The Justice Department has appealed Beeler's order to the 9th Circuit Court of Appeals, but no ruling is likely before December.

The Commerce Department order would also bar other U.S. transactions with Tencent Holding's WeChat, potentially making the app unusable in the United States.

The Justice Department argues Beeler's order "permits the continued, unfettered use of WeChat, a mobile application that the Executive Branch has determined constitutes a threat to the national security and foreign policy of the United States."

The WeChat users argued the government sought "to implement an unprecedented ban of an entire medium of communication" and then only offered "speculation" of harms "without any evidence or examples involving Americans’ use of WeChat."

WeChat has an average of 19 million daily active users in the United States, analytics firm Apptopia said. It is popular among Chinese students, Americans living in China and some Americans who have personal or business relationships in China.

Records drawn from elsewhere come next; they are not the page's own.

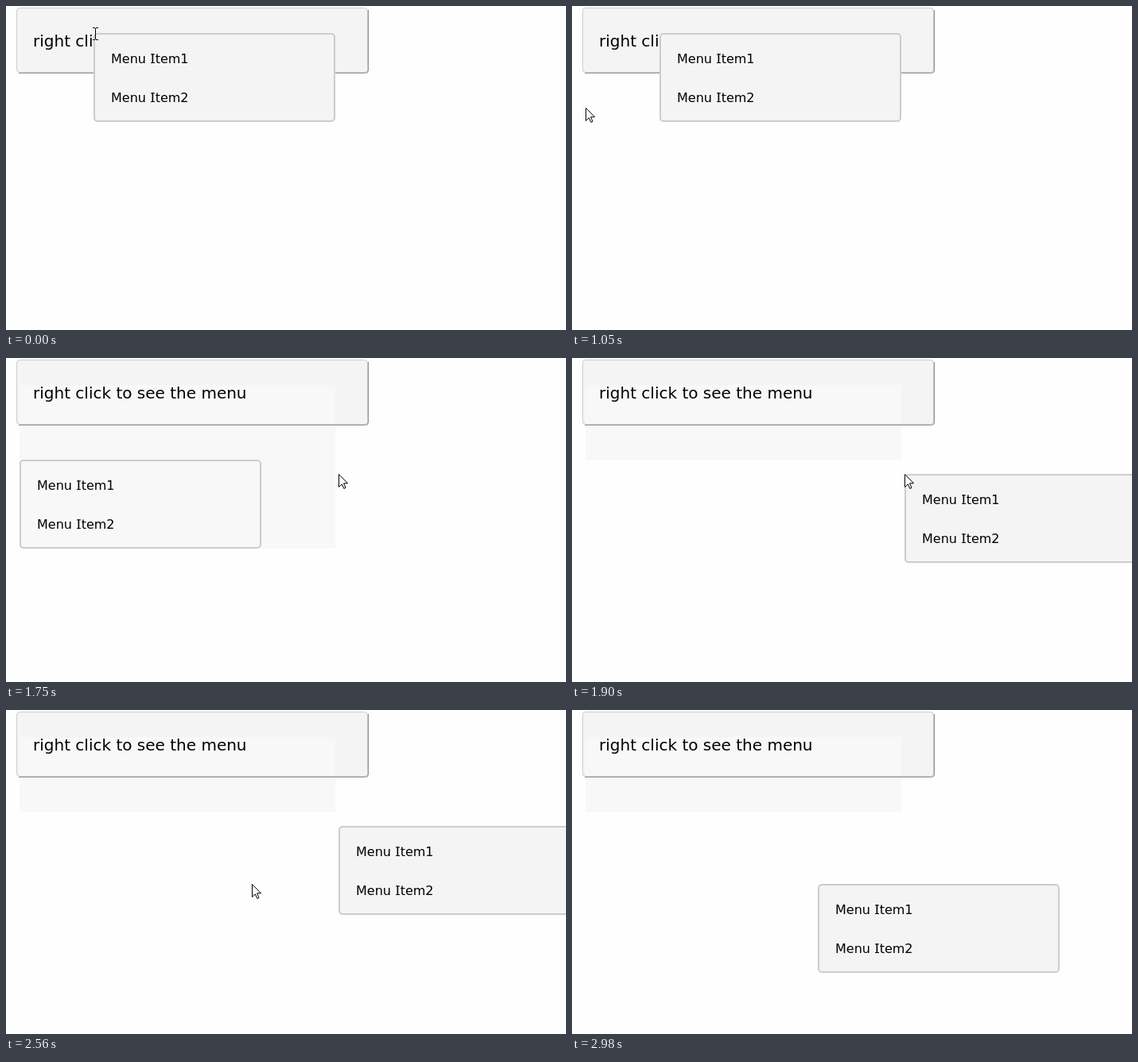
Write an HTML page that moves like this. It is 704 px wide and 408 px high and loops after 3.54 s.

```html
<!DOCTYPE html>
<html lang="en">
<head>
<meta charset="utf-8">
<title>Context menu</title>
<style>
  html, body { margin: 0; width: 100%; height: 100%; overflow: hidden; background: #fefefe; }
  svg { display: block; }
  text { font-family: Verdana, "DejaVu Sans", sans-serif; fill: #000; }
  path, .line { fill: none; }
</style>
</head>
<body>
<svg width="704" height="408" viewBox="0 0 704 408">
  <rect width="704" height="408" fill="#fefefe"/>
  <rect x="13" y="2" width="442" height="82" rx="4" fill="#f4f4f4"/>
  <rect id="residue" x="17" y="34" width="397" fill="#f8f8f8"/>
  <rect class="line" x="13.5" y="2.5" width="441" height="81" rx="4" stroke="#ccc"/>
  <path d="M455.5 5V80Q455.5 84.5 451 84.5H16" stroke="#959595" stroke-width="1.2"/>
  <text x="34" y="51" font-size="20">right click to see the menu</text>

  <g id="menu" font-size="16">
    <rect id="menuBox" x="1" y="1" width="302" height="110" rx="4" stroke="#ccc" stroke-width="2"/>
    <text x="22" y="38">Menu <tspan dx=".9">I</tspan><tspan dx="1">tem1</tspan></text>
    <text x="22" y="87">Menu <tspan dx=".9">I</tspan><tspan dx="1">tem2</tspan></text>
    <path d="M72 26.9h5m-5 10.6h5M72 75.9h5m-5 10.6h5" stroke="#000"/>
  </g>

  <path id="arrow" d="M.5.5V16.5L4.3 12.8 6.8 18.4 9 17.5 6.6 11.8H11.5Z" stroke="#000" style="fill:#fff"/>
  <path id="beam" d="M-3 -7.5h3m1 0h3M.5 -7V7M-3 7.5h3m1 0h3" stroke="#000"/>
</svg>
<script>
const LOOP = 3540;
const el = id => document.getElementById(id);

// [start ms, x, y, cursor kind]
const cursorSteps = [
  [0, 112, 35, "beam"], [140, 104, 42, "beam"], [260, 68, 70, "arrow"],
  [380, 22, 100, "arrow"], [500, -7, 116, "arrow"], [630, 0, 0, "none"],
  [900, -3, 116, "arrow"], [1050, 17, 128, "arrow"], [1330, 20, 129, "arrow"],
  [1480, 98, 141, "arrow"], [1630, 270, 150, "arrow"], [1750, 418, 146, "arrow"],
  [2020, 448, 148, "arrow"], [2170, 487, 200, "arrow"], [2290, 452, 261, "arrow"],
  [2410, 374, 240, "arrow"], [2560, 309, 219, "arrow"],
  [2830, 390, 310, "beam"], [2980, 0, 0, "none"]
];

// [start ms, x, y, fill, bottom of the lighter patch left on the page]
const menuSteps = [
  [0, 110, 34, "#f4f4f4", 34],
  [1330, 17, 128, "#f8f8f8", 240],
  [1900, 418, 146, "#f4f4f4", 128],
  [2680, 309, 219, "#f4f4f4", 128]
];

const stepAt = (steps, t) => steps.filter(([start]) => start <= t).pop();
const place = (node, x, y) => node.setAttribute("transform", `translate(${x} ${y})`);

function render(t) {
  const [, mx, my, fill, bottom] = stepAt(menuSteps, t);
  place(el("menu"), mx, my);
  el("menuBox").setAttribute("fill", fill);
  el("residue").setAttribute("height", bottom - 34);

  const [, cx, cy, kind] = stepAt(cursorSteps, t);
  for (const id of ["arrow", "beam"]) {
    place(el(id), cx, cy);
    el(id).setAttribute("visibility", id === kind ? "visible" : "hidden");
  }
}

const begin = performance.now();
function tick() {
  render((performance.now() - begin) % LOOP);
  requestAnimationFrame(tick);
}
tick();
</script>
</body>
</html>
```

WeChat is an all-in-one mobile app that combines services similar to Facebook, WhatsApp, Instagram and Venmo. The app is an essential part of daily life for many in China and boasts more than 1 billion users.

In a similar case, a U.S. appeals court on Wednesday agreed to fast-track a government appeal of a ruling blocking the government from banning new TikTok downloads from U.S. app stores. (Reporting by David Shepardson; Editing by Tom Brown)